Every person who works or volunteers for the campaign has to protect the campaign’s mission. Senior campaign personnel should be mentors and leaders in nurturing an InfoSec culture; they should show, by their personal involvement in infoSec training, that such training is critical for securing the campaign’s networks and activities. For campaign staffers with more sensitive roles—such as press liaisons, senior officials or those with elevated network privileges—you might provide extra training about cybersecurity issues specific to those roles. You should also more closely scrutinize those staffers by reviewing their cybersecurity practices, their security settings, and events on their networks for any accounts they manage.
Remember that good infoSec practices are important not only for campaign-related accounts and equipment, but also for your staff members’ personal accounts and equipment, because attackers might try to infiltrate the personal accounts and devices of people related to a political campaign.
Another way to emphasize InfoSec best practices is to involve your campaign personnel in defining and improving those practices.
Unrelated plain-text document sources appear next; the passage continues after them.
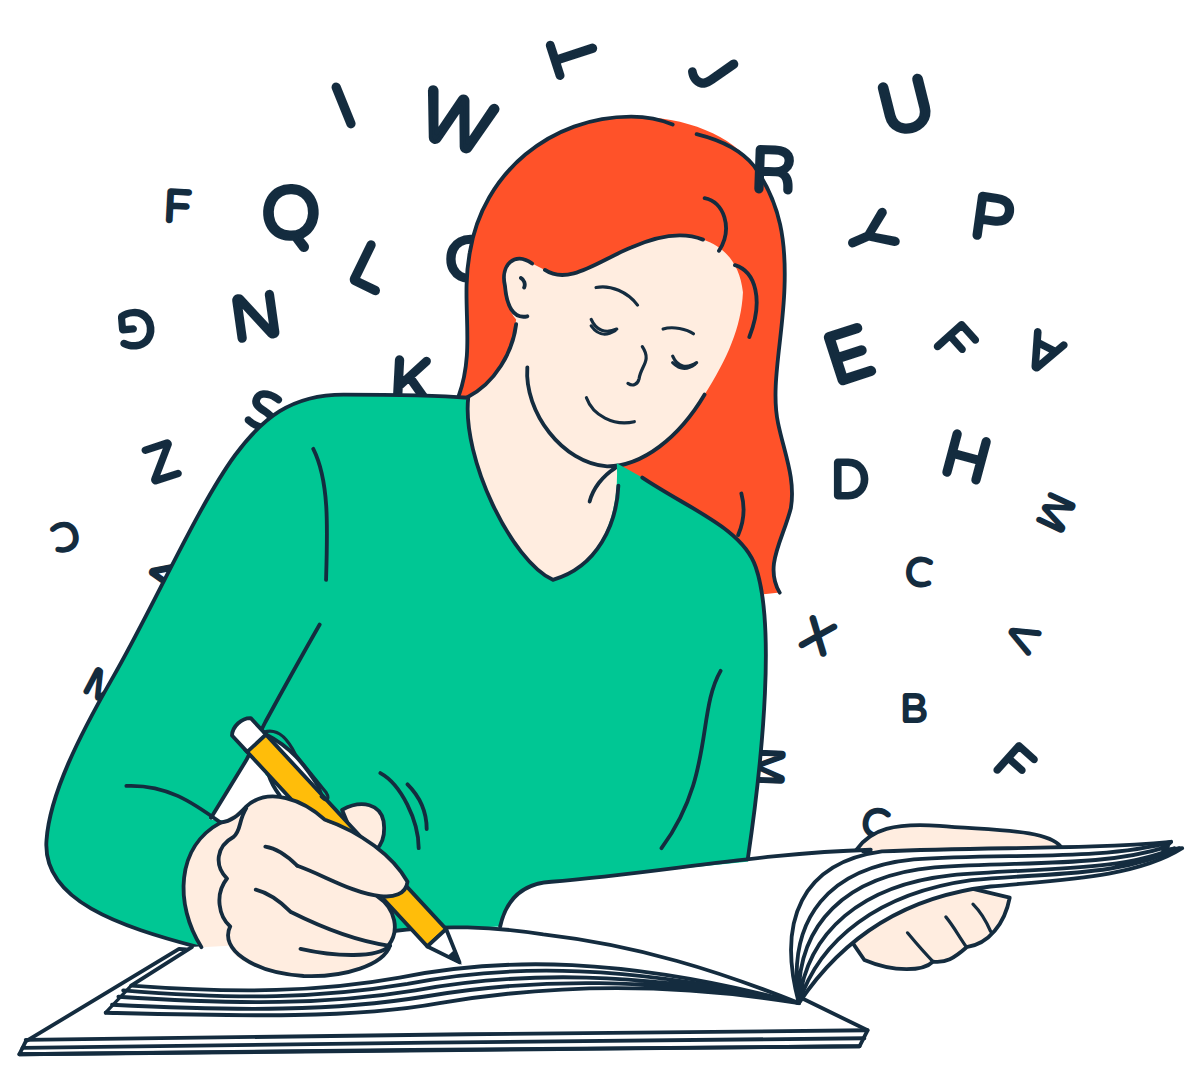
<!DOCTYPE html>
<html lang="en">
<head>
<meta charset="utf-8">
<title>Writer with letters</title>
<link rel="stylesheet" href="https://fonts.googleapis.com/css2?family=Varela+Round&display=swap">
<style>
:root {
  --ink: #142c3f;
  --hair: #ff5229;
  --sweater: #00c794;
  --skin: #ffede0;
  --pen: #ffbd0a;
  --paper: #ffffff;
}
html, body { margin: 0; padding: 0; background: var(--paper); overflow: hidden; }
body { width: 1200px; height: 1083px; }
.scene { display: block; width: 1200px; height: 1083px; }
.letters text, .letter-front {
  font-family: "Varela Round", "Arial Rounded MT Bold", sans-serif;
  text-anchor: middle;
  fill: var(--ink);
  stroke: var(--ink);
  stroke-width: .055em;
  stroke-linejoin: round;
}
.xl { font-size: 46px; }
.l { font-size: 40px; }
.m { font-size: 33px; }
.s { font-size: 29px; }
.xs { font-size: 25px; }
.line { fill: none; stroke: var(--ink); stroke-width: 2.4; stroke-linecap: round; stroke-linejoin: round; }
.fine { stroke-width: 2; }
.outlined { stroke: var(--ink); stroke-width: 2.4; stroke-linecap: round; stroke-linejoin: round; }
.hair { fill: var(--hair); }
.skin { fill: var(--skin); }
.sweater { fill: var(--sweater); }
.paper { fill: var(--paper); }
.barrel { fill: var(--pen); }
.ink { fill: var(--ink); }
</style>
</head>
<body>
<svg class="scene" viewBox="0 0 751 678" role="img" aria-label="A red-haired woman in a green sweater writes in a notebook, surrounded by floating letters">

  <g class="letters">
    <text class="l" transform="translate(215 66) rotate(-22)" dy=".35em">I</text>
    <text class="xl" transform="translate(286 76) rotate(17)" dy=".35em">W</text>
    <text class="l" transform="translate(359 34) rotate(-108)" dy=".35em">T</text>
    <text class="l" transform="translate(447 44) rotate(55)" dy=".35em">J</text>
    <text class="xl" transform="translate(567 66) rotate(-14)" dy=".35em">U</text>
    <text class="s" transform="translate(111 129) rotate(3)" dy=".35em">F</text>
    <text class="xl" transform="translate(182 133) rotate(3)" dy=".35em">Q</text>
    <text class="l" transform="translate(232 167) rotate(26)" dy=".35em">L</text>
    <text class="l" transform="translate(292 162)" dy=".35em">C</text>
    <text class="l" transform="translate(545 147) rotate(66)" dy=".35em">Y</text>
    <text class="l" transform="translate(621 136) rotate(8)" dy=".35em">P</text>
    <text class="m" transform="translate(85 206) rotate(175)" dy=".35em">G</text>
    <text class="l" transform="translate(160 198) rotate(-8)" dy=".35em">N</text>
    <text class="xl" transform="translate(531 222) rotate(-18)" dy=".35em">E</text>
    <text class="m" transform="translate(598 214) rotate(48)" dy=".35em">F</text>
    <text class="m" transform="translate(653 221) rotate(207)" dy=".35em">A</text>
    <text class="l" transform="translate(257 238) rotate(3)" dy=".35em">K</text>
    <text class="m" transform="translate(165 257) rotate(20)" dy=".35em">S</text>
    <text class="m" transform="translate(101 289) rotate(-18)" dy=".35em">Z</text>
    <text class="m" transform="translate(532 300)" dy=".35em">D</text>
    <text class="l" transform="translate(605 286) rotate(15)" dy=".35em">H</text>
    <text class="xs" transform="translate(661 321) rotate(115)" dy=".35em">M</text>
    <text class="xs" transform="translate(41 336) rotate(165)" dy=".35em">C</text>
    <text class="s" transform="translate(104 360) rotate(-78)" dy=".35em">A</text>
    <text class="xs" transform="translate(65 430) rotate(28)" dy=".35em">M</text>
    <text class="xs" transform="translate(575 358) rotate(5)" dy=".35em">C</text>
    <text class="s" transform="translate(512 398) rotate(22)" dy=".35em">X</text>
    <text class="xs" transform="translate(640 399) rotate(118)" dy=".35em">V</text>
    <text class="xs" transform="translate(572 443)" dy=".35em">B</text>
    <text class="m" transform="translate(635 478) rotate(42)" dy=".35em">F</text>
    <text class="xs" transform="translate(482 480) rotate(92)" dy=".35em">M</text>
    <text class="xs" transform="translate(548 515) rotate(12)" dy=".35em">C</text>
  </g>

  <g id="hair-back">
    <path class="hair" d="M286 249C298 218 288 190 294 158C302 108 345 73 395 73C430 73 458 85 472 104C489 128 492 152 491 180C490 212 482 242 487 265C491 284 498 300 495 318C490 338 478 354 488 371L478 372C470 345 420 320 388 296L300 262Z"/>
    <path class="line" d="M287 248C298 218 288 190 294 158C302 108 345 73 395 73C405 73 414 75 421 78M436 84C452 88 464 94 472 104C489 128 492 152 491 180C490 212 482 242 487 265C491 284 498 300 495 318C490 338 478 354 488 371"/>
  </g>
  <text class="l letter-front" transform="translate(484 106) rotate(2)" dy=".35em">R</text>

  <g id="head">
    <path class="skin" d="M323 200C321 220 310 240 292 249C289 285 320 352 346 364C374 355 388 325 387 291C410 285 427 270 441 247C455 225 464 205 465 183C463 165 454 155 440 150C430 146 415 146 395 155C375 163 356 179 341 169L333 165C322 157 313 166 316 179C317 188 319 196 323 200Z"/>
    <path class="line" d="M333 165C322 157 313 166 316 179C317 191 321 200 330 198M326 174C328 175 329 178 328 180"/>
    <path class="line" d="M323 203C321 220 310 240 292 249"/>
    <path class="line" d="M341 169C356 179 375 163 395 155C415 146 430 146 440 150M441 124C453 126 459 143 450 157M460 166C473 170 478 188 469 211"/>
    <path class="line" d="M441 247C425 274 402 292 380 292C352 290 328 258 330 230M369 314C371 306 377 298 385 293"/>
    <g id="face" class="line fine">
      <path d="M373 180C382 178 393 183 399 191M415 206C421 204 430 206 434 209"/>
      <path d="M370 200C373 207 379 209 386 206M421 223C424 230 430 231 436 227"/>
      <path d="M370 204C375 211 380 210 385 207M421 227C426 232 431 231 435 228"/>
      <path d="M402 217C408 226 401 229 400 237C399 241 396 242 393 240M367 249C371 260 384 267 397 264"/>
    </g>
  </g>

  <g id="sweater">
    <path class="sweater" d="M293 249C268 247 240 247 215 247C182 247 164 262 147 285C123 318 95 382 70 425C50 460 31 497 29 526C26 564 75 580 124 593L330 600L468 540C478 470 485 390 473 355C465 331 432 319 402 299L386 290C388 325 374 355 346 363C320 351 289 287 293 249Z"/>
    <path class="line" d="M293 249C268 247 240 247 215 247C182 247 164 262 147 285C123 318 95 382 70 425C50 460 31 497 29 526C26 564 75 580 124 593M293 249C289 287 320 351 346 363C374 355 386 328 387 304M402 299C432 319 465 331 473 355C485 390 478 470 468 538"/>
    <path class="paper" d="M165 462L155 476L131 513L165 515L181 500L166 485Z"/>
    <path class="line" d="M200 391C188 412 178 430 166 452L154 476L132 512M165 470C166 480 168 489 175 498"/>
    <path class="line" d="M196 281C206 301 205 330 204 363M451 420C436 446 447 486 414 531M79 492C104 491 120 502 138 515M238 484C251 491 262 514 262 531M255 491C263 499 267 508 267 519"/>
    <path class="line" d="M464 309C467 320 465 328 462 335"/>
  </g>

  <g id="holding-hand">
    <path class="skin outlined" d="M536 532C545 519 560 515 588 517C622 520 655 519 664 530L600 545Z"/>
    <path class="skin outlined" d="M632 562C629 578 619 591 605 593C597 600 592 603 584 602C578 608 560 609 541 601L530 585L590 552Z"/>
    <path class="line fine" d="M605 593C600 586 597 580 592 574M584 602C578 596 573 590 568 584M620 583C617 576 613 570 609 566"/>
  </g>

  <g id="notebook">
    <path class="paper outlined" d="M112 594L16 652L12 660L538 655L543 645L500 624Z"/>
    <path class="line" d="M16 651C160 648 390 647 543 645M14 656C170 653 390 652 541 650M12 660C170 658 390 656 538 655"/>
    <path class="paper" d="M118 593L82 617L66 634C180 637 240 637 300 626C370 614 430 615 500 628L540 532L345 552C328 553 318 562 313 580L245 583Z"/>
    <path class="line" d="M120 593L82 617C150 622 200 621 250 612C315 599 390 599 500 628"/>
    <path class="line" d="M77 620C150 626 200 625 255 616C320 603 395 604 500 628M74 624C150 629 205 629 260 620C325 608 400 608 500 628M70 629C150 633 210 633 265 624C335 612 410 612 500 628M66 634C150 636 220 638 275 628C345 616 420 615 500 628"/>
    <path class="line fine" d="M82 617L66 634"/>
    <path class="line" d="M245 583C275 579 310 580 340 585C400 592 450 608 500 628"/>
    <path class="line" d="M313 580C317 562 328 553 345 552C410 547 475 534 545 532"/>
    <path class="paper outlined" d="M500 628C486 576 502 540 552 533C620 530 680 532 733 527L728 532L740 531C710 550 660 551 620 555C568 561 528 586 500 628Z"/>
    <path class="line" d="M500 628C492 574 520 543 572 538C630 534 690 539 733 527M500 628C498 578 530 548 585 543C640 539 690 543 731 530M500 628C505 583 540 554 595 548C650 543 700 546 735 531M500 628C513 588 550 559 608 551C660 546 700 549 738 531"/>
  </g>

  <g id="writing-hand">
    <path class="skin outlined" d="M214 507C227 500 238 504 240 514C242 527 236 535 226 536Z"/>
    <g id="pen" transform="translate(151 455) rotate(47.2)">
      <path class="paper outlined" d="M14 -8C30 -14 44 -13 60 -10L67 -7L62 -5L20 -5Z"/>
      <path class="barrel outlined" d="M12 -8H180V8H12Z"/>
      <path class="paper outlined" d="M0 -8H14V8H0C-4 4 -4 -4 0 -8Z"/>
      <path class="paper outlined" d="M180 -8L201 0L180 8Z"/>
      <path class="ink" d="M193 -4L203 0L193 4Z"/>
      <path class="line fine" d="M12 -8C16 -17 26 -16 36 -13L66 -11C71 -10 71 -7 66 -7"/>
    </g>
    <path class="skin" d="M138 515C110 530 109 566 126 593L143 592C148 603 165 609 190 611C216 612 240 604 244 592C250 583 247 570 238 561C246 562 254 560 255 552C245 536 226 521 205 515C190 501 168 492 154 505Z"/>
    <path class="line" d="M138 515C110 530 109 566 126 593"/>
    <path class="line" d="M138 515C146 514 150 509 154 505C168 492 190 501 203 513C226 521 246 536 255 552C254 560 246 562 238 561C220 559 203 548 186 542"/>
    <path class="line" d="M154 506C149 514 151 520 146 524C135 530 134 542 142 550C134 560 137 574 144 580C137 594 158 609 190 611C216 612 240 604 244 592"/>
    <path class="line" d="M236 561C248 569 250 583 243 592C222 589 200 580 182 571M244 592C236 600 210 599 188 594M166 530C173 531 180 536 186 542M160 557C168 559 176 565 182 571"/>
  </g>
</svg>
</body>
</html>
Campaign personnel should know how and with whom to share their ideas about better InfoSec. Openly praise your coworkers’ InfoSec efforts and reiterate how those efforts are protecting your campaign’s mission.
Define what information is sensitive for your campaign, and establish clear rules for handling and accessing it. Handling rules should include setting up secure channels of communication and delivery, such as encrypted messaging and media extensions.
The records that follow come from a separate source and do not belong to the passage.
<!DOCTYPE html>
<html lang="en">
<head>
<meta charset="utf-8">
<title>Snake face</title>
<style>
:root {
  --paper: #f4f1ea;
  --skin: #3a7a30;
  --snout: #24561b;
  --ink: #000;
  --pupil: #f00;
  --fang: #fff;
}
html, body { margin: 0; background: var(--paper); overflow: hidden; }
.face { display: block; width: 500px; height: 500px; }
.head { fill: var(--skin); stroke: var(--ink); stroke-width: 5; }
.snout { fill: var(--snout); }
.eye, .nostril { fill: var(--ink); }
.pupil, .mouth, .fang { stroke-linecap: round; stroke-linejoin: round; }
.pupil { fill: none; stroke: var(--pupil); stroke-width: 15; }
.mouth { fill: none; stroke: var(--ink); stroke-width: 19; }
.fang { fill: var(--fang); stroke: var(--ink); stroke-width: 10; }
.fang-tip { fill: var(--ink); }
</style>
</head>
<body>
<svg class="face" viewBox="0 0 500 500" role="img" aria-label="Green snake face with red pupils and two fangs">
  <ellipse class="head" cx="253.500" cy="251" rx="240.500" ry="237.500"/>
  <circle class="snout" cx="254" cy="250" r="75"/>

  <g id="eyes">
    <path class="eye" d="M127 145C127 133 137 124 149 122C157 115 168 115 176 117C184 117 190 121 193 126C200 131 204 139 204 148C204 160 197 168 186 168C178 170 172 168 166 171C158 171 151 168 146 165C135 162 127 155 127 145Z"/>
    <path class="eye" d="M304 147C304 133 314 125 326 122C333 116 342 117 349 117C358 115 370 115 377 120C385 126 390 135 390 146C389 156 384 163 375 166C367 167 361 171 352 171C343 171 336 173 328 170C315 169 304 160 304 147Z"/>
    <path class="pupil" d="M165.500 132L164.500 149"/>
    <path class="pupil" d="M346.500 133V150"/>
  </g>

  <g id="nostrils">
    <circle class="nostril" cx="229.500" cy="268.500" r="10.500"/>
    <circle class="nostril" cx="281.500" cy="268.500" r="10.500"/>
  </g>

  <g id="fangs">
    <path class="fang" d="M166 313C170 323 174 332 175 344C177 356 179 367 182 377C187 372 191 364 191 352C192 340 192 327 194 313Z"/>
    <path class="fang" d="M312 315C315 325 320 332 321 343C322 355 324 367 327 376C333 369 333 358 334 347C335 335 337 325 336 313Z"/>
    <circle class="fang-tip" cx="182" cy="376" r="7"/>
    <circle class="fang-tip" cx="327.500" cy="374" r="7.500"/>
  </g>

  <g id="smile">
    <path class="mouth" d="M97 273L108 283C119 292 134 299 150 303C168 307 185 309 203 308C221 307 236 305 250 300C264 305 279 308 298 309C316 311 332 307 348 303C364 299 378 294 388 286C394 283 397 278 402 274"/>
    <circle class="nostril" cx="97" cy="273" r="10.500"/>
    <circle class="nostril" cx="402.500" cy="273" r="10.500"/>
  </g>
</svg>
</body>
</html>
When you’re hiring a new staff member for the campaign, ask that person about their InfoSec experience, and assess their InfoSec mindset as part of your interview of him or her. Are your new hires aware of social engineering techniques? Might your new staffers be presenting any sort of insider threat to the campaign? The onboarding process for new staff members is an excellent time to introduce newcomers to your InfoSec mindset and set your expectations of compliance.
Another great way to reinforce and assess your campaign’s InfoSec culture is to test your campaign personnel. Consider sending a simulated phishing or social engineering attack, assess your staffers’ responses, and provide feedback to them. During your periodic group training, discuss the overall results of these exercises, and share your accolades for strong group or individual performance.
Your campaign’s personnel can be your greatest InfoSec assets or weaknesses. Without the cooperation and support of your campaign personnel, none of the other measures you put in place will be effective. Building a strong culture of InfoSec compliance and improvement is key to keeping your personnel engaged as allies in securing your campaign.
Remember, your voice matters, so protect it.
- 10.20.2020 — Kole Gusé: She's Probably Dead
- 10.19.2020 — Melissa Gusé: Damaged Family
- 10.18.2020 — Zach Gusé: I Lost My Mind
- 10.17.2020 — David Kaulk: We May Never See Her Again
- 10.16.2020 — Brad Bilderback: Somebody Knows Something
- 10.15.2020 — Proteger Su Voto
- 10.15.2020 — FBI Pittsburgh Remarks on QQAAZZ Indictment
- 10.15.2020 — Richard Eddy: Witness
- 10.14.2020 — Melissa Gusé: Your Mind Wanders
- 10.13.2020 — Chicago FBI Asks Public to Assist on Election Security
- 10.13.2020 — Zach Gusé: My Whole Body and Soul
- 10.07.2020 — In the Aftermath
- 10.06.2020 — FBI San Diego Describes Election Security Efforts
- 10.06.2020 — Safeguarding Your Vote: A Joint Message on Election Security
- 10.05.2020 — FBI San Francisco Statement on East Bay PPP Case
- 09.30.2020 — The Nevernight Connection
- 09.29.2020 — FBI Dallas Describes Role in Protecting Election Process
- 09.25.2020 — The Right to Vote
- 09.25.2020 — Voter Fraud
- 09.25.2020 — Election Laws